▸ Task instructions:
Your task is to copy each line of the material below that includes "Math".

▸ Task material:
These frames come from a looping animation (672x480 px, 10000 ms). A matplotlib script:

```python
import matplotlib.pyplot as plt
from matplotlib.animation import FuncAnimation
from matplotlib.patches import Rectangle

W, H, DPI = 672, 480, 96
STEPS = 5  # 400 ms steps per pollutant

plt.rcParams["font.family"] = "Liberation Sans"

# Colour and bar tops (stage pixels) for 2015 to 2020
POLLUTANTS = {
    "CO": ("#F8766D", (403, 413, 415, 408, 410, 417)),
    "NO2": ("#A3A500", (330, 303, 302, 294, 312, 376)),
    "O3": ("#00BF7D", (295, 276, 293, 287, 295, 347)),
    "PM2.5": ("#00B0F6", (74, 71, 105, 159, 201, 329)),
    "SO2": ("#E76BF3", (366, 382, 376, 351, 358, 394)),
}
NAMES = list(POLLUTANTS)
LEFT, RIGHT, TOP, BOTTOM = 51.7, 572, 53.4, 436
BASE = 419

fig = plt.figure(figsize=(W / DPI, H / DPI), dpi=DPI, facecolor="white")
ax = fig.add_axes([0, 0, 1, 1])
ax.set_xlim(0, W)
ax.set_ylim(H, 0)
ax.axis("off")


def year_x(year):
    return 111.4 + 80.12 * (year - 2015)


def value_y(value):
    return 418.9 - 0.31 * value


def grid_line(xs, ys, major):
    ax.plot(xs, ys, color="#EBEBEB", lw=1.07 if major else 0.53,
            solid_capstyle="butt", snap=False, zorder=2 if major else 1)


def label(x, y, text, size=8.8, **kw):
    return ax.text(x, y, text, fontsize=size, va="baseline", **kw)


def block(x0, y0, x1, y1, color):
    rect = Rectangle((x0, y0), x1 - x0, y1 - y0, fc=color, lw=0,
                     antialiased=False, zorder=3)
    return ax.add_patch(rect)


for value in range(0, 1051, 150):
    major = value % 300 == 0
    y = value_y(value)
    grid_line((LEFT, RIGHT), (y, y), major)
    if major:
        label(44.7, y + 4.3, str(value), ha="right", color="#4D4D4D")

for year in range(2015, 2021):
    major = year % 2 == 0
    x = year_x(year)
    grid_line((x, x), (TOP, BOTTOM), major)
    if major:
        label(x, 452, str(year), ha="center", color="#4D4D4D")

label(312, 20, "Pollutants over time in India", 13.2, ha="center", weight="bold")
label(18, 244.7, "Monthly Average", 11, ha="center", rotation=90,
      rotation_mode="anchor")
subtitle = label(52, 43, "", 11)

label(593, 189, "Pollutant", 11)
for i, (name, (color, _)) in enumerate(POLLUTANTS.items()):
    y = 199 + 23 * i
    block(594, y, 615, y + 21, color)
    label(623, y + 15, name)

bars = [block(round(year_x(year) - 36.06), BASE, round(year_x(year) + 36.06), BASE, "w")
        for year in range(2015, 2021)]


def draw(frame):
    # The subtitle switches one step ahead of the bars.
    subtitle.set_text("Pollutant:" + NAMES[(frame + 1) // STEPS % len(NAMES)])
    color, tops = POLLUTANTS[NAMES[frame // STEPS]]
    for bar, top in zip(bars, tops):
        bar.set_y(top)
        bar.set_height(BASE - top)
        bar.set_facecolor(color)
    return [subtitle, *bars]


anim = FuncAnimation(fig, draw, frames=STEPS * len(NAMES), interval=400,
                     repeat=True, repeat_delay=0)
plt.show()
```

* * *

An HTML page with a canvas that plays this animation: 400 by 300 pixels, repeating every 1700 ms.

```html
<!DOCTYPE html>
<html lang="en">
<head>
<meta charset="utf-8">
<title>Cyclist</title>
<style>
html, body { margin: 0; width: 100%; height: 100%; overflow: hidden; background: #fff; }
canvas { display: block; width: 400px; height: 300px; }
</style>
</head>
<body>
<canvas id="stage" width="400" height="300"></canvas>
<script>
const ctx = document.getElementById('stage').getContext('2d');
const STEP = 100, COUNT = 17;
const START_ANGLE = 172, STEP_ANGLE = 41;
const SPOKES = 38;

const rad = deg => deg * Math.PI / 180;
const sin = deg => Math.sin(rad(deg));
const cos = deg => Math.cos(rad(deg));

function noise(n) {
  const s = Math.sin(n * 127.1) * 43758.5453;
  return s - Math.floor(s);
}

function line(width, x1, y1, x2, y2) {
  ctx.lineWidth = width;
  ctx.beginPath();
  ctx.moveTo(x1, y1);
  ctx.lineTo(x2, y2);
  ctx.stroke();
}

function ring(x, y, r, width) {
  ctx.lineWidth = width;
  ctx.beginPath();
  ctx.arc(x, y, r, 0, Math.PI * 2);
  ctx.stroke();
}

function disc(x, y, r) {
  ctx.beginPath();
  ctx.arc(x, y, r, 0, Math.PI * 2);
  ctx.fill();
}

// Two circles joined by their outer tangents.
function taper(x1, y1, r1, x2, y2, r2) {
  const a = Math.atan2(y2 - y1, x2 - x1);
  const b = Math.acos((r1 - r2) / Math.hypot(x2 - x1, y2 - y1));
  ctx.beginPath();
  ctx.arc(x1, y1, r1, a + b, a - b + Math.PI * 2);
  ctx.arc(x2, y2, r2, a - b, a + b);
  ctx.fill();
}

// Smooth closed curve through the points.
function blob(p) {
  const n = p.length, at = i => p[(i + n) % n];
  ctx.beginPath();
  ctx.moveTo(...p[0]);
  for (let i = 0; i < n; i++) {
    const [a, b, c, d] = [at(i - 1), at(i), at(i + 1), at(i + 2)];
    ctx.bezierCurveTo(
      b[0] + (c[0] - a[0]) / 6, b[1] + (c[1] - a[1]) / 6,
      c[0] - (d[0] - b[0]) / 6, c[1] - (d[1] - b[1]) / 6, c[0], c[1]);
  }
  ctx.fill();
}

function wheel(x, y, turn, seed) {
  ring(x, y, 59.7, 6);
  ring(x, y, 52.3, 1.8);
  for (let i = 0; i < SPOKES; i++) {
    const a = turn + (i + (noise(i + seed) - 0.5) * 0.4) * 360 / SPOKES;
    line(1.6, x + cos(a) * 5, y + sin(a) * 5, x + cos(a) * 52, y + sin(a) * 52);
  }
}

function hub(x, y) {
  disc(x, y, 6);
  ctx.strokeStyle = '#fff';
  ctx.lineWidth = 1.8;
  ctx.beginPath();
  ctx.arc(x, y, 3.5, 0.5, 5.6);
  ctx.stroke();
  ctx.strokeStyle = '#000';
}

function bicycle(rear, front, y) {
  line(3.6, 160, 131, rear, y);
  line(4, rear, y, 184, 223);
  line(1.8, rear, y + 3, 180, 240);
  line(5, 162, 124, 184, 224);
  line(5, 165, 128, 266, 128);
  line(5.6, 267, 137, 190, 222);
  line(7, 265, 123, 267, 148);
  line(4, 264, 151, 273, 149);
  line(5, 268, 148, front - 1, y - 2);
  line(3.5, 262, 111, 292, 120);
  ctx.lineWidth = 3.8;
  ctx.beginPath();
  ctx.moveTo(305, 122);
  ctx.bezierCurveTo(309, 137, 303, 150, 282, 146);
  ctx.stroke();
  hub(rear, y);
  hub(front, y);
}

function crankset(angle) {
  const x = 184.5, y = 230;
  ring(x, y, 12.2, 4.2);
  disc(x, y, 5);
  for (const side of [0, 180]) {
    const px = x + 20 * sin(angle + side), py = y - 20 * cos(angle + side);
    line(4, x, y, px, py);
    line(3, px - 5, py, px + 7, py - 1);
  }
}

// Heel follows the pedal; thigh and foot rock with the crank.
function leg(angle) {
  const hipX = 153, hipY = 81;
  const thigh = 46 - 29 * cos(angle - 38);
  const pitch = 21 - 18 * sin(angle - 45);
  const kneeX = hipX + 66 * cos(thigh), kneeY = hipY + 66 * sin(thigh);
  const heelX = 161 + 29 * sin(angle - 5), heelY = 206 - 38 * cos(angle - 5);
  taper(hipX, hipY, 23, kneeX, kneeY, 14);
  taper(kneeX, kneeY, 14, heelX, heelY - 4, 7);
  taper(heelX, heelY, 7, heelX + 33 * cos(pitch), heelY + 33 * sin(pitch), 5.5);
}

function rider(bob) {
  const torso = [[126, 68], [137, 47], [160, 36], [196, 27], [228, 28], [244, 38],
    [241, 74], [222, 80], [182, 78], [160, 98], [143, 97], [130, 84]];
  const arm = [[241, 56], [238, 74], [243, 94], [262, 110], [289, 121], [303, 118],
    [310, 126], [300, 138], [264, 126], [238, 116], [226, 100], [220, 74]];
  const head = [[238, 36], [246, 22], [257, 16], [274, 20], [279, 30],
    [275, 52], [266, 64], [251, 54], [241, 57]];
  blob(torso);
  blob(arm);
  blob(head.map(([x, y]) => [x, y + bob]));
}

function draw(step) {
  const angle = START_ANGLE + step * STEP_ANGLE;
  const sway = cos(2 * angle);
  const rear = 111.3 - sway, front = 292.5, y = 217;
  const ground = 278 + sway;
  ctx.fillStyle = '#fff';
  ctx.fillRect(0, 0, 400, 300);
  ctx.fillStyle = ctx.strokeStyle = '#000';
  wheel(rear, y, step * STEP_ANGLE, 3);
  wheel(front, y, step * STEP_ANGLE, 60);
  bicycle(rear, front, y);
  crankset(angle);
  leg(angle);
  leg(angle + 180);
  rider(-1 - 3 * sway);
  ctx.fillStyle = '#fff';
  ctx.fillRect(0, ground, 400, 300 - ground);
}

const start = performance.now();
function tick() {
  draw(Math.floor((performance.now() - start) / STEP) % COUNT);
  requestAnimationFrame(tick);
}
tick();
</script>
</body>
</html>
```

▸ Result:
const rad = deg => deg * Math.PI / 180;
const sin = deg => Math.sin(rad(deg));
const cos = deg => Math.cos(rad(deg));
  const s = Math.sin(n * 127.1) * 43758.5453;
  return s - Math.floor(s);
  ctx.arc(x, y, r, 0, Math.PI * 2);
  ctx.arc(x, y, r, 0, Math.PI * 2);
  const a = Math.atan2(y2 - y1, x2 - x1);
  const b = Math.acos((r1 - r2) / Math.hypot(x2 - x1, y2 - y1));
  ctx.arc(x1, y1, r1, a + b, a - b + Math.PI * 2);
  draw(Math.floor((performance.now() - start) / STEP) % COUNT);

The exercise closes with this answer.